• [Records for this task]:
········

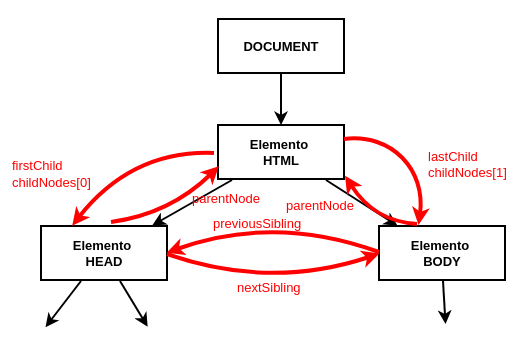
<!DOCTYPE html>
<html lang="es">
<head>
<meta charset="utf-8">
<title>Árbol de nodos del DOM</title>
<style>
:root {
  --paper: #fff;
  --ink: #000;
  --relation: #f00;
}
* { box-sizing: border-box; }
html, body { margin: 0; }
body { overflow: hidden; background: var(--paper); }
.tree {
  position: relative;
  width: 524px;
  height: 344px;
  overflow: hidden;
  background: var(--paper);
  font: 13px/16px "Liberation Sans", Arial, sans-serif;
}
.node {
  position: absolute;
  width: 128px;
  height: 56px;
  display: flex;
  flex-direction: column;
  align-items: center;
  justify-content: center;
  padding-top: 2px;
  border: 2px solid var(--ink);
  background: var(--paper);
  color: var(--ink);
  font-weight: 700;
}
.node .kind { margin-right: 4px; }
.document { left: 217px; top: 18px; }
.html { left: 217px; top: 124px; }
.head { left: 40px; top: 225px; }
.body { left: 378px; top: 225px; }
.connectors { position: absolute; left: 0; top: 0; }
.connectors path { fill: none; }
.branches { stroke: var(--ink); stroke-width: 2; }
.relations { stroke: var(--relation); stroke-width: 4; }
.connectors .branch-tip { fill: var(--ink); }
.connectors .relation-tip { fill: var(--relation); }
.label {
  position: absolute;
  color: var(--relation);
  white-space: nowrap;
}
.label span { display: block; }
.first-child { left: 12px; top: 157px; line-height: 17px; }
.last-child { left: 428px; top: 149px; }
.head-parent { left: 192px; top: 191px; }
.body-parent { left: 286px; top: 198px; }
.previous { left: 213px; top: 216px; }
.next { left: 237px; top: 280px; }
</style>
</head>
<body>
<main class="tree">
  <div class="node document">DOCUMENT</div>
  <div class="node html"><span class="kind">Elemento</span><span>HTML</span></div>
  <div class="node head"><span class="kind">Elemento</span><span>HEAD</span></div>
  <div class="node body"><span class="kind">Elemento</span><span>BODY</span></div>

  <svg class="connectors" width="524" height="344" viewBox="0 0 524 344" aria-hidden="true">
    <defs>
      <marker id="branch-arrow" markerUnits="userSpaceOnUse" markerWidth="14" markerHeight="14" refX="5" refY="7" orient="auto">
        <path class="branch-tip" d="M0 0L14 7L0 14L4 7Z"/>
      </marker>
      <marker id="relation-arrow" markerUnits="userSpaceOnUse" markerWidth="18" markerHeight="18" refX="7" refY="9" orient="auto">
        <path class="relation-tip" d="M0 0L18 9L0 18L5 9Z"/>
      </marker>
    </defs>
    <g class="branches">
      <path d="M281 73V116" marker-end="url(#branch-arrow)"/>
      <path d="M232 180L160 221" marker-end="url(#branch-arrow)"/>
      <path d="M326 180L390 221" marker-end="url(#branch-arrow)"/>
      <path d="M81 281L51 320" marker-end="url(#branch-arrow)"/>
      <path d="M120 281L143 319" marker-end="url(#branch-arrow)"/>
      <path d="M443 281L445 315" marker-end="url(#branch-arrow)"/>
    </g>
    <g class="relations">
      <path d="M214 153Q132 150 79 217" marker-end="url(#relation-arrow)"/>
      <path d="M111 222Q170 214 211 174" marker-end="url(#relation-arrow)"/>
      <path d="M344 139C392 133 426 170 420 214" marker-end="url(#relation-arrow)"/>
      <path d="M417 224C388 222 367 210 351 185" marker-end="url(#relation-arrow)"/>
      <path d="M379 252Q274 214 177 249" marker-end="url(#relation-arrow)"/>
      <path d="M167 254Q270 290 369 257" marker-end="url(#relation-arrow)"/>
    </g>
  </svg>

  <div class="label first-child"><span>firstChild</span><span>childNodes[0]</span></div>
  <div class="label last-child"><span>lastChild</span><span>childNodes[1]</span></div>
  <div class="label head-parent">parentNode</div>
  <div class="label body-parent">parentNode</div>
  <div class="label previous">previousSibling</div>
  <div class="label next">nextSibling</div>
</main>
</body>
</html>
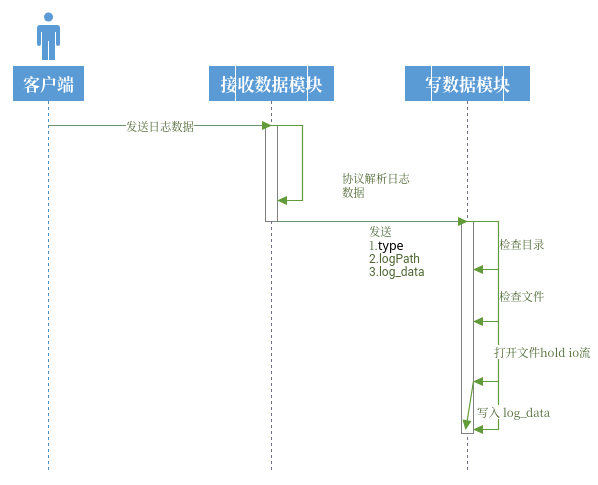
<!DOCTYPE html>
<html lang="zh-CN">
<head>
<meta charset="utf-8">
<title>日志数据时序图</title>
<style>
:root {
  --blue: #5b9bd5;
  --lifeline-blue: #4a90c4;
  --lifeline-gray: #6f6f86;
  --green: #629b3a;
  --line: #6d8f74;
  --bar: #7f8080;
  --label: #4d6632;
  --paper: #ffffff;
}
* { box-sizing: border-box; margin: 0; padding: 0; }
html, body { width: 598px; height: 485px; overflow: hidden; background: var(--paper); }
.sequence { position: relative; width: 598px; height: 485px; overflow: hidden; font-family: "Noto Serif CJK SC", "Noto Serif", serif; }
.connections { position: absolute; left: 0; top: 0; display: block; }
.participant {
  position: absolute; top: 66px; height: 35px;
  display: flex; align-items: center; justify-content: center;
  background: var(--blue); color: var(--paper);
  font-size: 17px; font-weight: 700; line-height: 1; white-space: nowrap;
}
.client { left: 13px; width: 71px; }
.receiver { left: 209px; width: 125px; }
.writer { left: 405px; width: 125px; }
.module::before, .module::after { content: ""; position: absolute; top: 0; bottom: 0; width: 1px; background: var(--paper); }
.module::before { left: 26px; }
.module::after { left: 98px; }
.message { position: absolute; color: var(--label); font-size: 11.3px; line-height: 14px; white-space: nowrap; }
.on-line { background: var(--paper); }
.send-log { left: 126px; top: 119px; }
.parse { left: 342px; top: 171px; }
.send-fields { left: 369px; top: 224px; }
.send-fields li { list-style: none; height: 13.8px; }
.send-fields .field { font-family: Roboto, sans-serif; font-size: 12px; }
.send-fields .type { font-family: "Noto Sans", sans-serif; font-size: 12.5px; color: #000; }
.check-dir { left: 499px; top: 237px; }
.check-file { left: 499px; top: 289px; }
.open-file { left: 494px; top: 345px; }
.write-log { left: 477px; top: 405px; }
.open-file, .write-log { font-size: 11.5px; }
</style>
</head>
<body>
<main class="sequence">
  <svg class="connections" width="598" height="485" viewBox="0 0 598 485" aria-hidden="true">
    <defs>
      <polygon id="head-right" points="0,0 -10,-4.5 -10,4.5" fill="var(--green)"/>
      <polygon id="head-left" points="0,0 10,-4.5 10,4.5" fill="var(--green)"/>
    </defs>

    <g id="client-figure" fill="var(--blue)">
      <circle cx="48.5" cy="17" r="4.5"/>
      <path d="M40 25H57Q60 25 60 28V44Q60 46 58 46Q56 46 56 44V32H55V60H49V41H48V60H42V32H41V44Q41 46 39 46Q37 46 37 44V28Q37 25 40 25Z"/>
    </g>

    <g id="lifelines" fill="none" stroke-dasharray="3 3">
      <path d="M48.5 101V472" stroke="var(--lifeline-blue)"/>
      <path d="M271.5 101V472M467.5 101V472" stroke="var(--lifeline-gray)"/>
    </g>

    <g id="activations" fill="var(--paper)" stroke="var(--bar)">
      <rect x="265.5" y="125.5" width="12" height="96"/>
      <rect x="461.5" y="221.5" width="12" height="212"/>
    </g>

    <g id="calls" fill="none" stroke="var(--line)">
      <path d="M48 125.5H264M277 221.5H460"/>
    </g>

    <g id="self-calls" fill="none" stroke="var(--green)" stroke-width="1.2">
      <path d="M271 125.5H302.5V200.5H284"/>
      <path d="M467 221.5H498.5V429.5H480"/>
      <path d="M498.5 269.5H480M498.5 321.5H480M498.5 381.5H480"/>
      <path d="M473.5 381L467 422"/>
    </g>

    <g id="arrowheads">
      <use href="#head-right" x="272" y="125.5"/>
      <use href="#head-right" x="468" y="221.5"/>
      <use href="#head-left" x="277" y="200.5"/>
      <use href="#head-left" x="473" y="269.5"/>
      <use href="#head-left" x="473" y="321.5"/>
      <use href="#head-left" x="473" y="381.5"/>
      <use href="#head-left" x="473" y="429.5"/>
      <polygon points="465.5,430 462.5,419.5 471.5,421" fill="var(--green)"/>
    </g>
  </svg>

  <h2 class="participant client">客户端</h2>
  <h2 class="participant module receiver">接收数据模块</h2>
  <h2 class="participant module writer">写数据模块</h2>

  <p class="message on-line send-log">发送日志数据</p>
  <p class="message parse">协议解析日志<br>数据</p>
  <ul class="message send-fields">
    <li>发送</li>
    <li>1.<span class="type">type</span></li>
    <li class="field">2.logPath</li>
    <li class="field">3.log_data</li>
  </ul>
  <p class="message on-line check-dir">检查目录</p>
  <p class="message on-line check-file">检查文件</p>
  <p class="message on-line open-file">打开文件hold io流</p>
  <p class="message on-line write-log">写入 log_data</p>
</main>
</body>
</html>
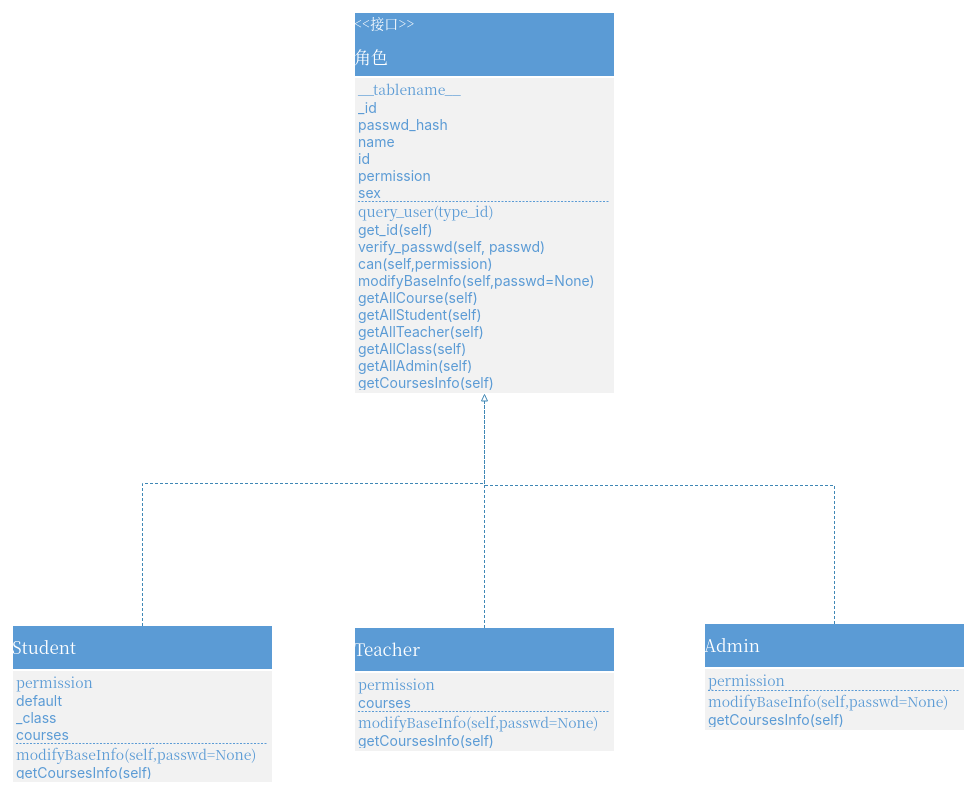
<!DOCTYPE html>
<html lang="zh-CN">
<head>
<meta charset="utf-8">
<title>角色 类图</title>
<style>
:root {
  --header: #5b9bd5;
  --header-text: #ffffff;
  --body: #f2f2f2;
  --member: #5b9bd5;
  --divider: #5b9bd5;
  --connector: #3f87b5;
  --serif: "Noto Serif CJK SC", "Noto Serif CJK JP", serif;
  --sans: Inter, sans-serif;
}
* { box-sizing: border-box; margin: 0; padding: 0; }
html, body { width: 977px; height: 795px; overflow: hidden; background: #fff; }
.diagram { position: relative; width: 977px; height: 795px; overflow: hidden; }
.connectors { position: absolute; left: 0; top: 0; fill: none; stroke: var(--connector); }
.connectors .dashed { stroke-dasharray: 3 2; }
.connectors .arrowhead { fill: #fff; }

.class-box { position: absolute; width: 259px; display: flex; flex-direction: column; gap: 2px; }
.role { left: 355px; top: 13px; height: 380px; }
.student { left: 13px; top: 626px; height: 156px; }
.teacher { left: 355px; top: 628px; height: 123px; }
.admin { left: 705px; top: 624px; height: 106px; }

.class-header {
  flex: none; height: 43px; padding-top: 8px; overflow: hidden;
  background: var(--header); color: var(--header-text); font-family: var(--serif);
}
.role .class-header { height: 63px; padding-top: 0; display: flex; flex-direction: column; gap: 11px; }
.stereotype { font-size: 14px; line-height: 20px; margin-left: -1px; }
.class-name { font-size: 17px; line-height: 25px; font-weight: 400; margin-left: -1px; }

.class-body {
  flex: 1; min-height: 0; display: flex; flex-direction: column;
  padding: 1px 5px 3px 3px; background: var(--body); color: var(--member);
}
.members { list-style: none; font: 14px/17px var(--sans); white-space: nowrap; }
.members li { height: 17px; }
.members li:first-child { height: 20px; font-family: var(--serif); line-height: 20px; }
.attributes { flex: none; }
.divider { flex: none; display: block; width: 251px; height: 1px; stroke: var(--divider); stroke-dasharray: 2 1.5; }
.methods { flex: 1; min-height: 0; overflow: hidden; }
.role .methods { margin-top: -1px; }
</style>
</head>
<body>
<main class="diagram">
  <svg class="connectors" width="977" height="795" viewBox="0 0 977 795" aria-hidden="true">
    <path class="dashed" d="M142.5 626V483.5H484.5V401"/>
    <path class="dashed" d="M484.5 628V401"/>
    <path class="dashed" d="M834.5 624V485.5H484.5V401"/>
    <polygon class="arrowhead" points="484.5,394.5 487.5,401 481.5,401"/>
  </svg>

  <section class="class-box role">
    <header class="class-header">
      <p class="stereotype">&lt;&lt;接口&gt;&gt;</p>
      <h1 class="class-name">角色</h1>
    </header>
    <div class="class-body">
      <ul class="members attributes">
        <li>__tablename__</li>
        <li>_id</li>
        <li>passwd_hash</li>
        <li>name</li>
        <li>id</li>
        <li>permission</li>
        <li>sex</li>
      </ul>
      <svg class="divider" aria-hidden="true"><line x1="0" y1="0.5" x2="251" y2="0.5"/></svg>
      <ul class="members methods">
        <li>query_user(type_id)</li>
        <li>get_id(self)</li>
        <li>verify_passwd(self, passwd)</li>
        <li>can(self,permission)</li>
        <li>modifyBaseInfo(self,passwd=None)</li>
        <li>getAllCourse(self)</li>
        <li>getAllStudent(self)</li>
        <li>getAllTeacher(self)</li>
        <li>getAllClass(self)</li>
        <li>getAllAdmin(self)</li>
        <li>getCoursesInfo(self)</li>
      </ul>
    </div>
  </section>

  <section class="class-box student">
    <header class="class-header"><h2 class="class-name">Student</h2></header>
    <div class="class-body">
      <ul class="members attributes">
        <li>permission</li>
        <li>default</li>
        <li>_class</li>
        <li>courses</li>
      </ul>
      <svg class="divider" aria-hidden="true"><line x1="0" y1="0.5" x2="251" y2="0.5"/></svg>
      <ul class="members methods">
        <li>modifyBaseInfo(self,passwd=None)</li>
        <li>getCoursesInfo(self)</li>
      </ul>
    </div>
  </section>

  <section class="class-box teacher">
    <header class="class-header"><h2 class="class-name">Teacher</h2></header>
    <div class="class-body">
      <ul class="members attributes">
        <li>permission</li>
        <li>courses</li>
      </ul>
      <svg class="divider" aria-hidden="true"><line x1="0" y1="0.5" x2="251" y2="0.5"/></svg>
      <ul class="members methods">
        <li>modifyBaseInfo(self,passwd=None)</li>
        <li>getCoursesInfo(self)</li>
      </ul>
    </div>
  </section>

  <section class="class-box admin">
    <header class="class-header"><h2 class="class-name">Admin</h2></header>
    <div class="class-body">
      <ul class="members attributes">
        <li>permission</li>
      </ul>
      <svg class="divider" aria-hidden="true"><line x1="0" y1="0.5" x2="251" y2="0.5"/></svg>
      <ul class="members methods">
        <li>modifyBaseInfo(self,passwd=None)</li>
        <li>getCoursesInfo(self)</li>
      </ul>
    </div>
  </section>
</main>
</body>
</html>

········

• [Exercise objective]: Copy range, inclusive: the line holding "<li>id</li>" to the line holding "<li>default</li>". Reproduce exactly those lines of the records above and no others.

• [Task solution]:
        <li>id</li>
        <li>permission</li>
        <li>sex</li>
      </ul>
      <svg class="divider" aria-hidden="true"><line x1="0" y1="0.5" x2="251" y2="0.5"/></svg>
      <ul class="members methods">
        <li>query_user(type_id)</li>
        <li>get_id(self)</li>
        <li>verify_passwd(self, passwd)</li>
        <li>can(self,permission)</li>
        <li>modifyBaseInfo(self,passwd=None)</li>
        <li>getAllCourse(self)</li>
        <li>getAllStudent(self)</li>
        <li>getAllTeacher(self)</li>
        <li>getAllClass(self)</li>
        <li>getAllAdmin(self)</li>
        <li>getCoursesInfo(self)</li>
      </ul>
    </div>
  </section>

  <section class="class-box student">
    <header class="class-header"><h2 class="class-name">Student</h2></header>
    <div class="class-body">
      <ul class="members attributes">
        <li>permission</li>
        <li>default</li>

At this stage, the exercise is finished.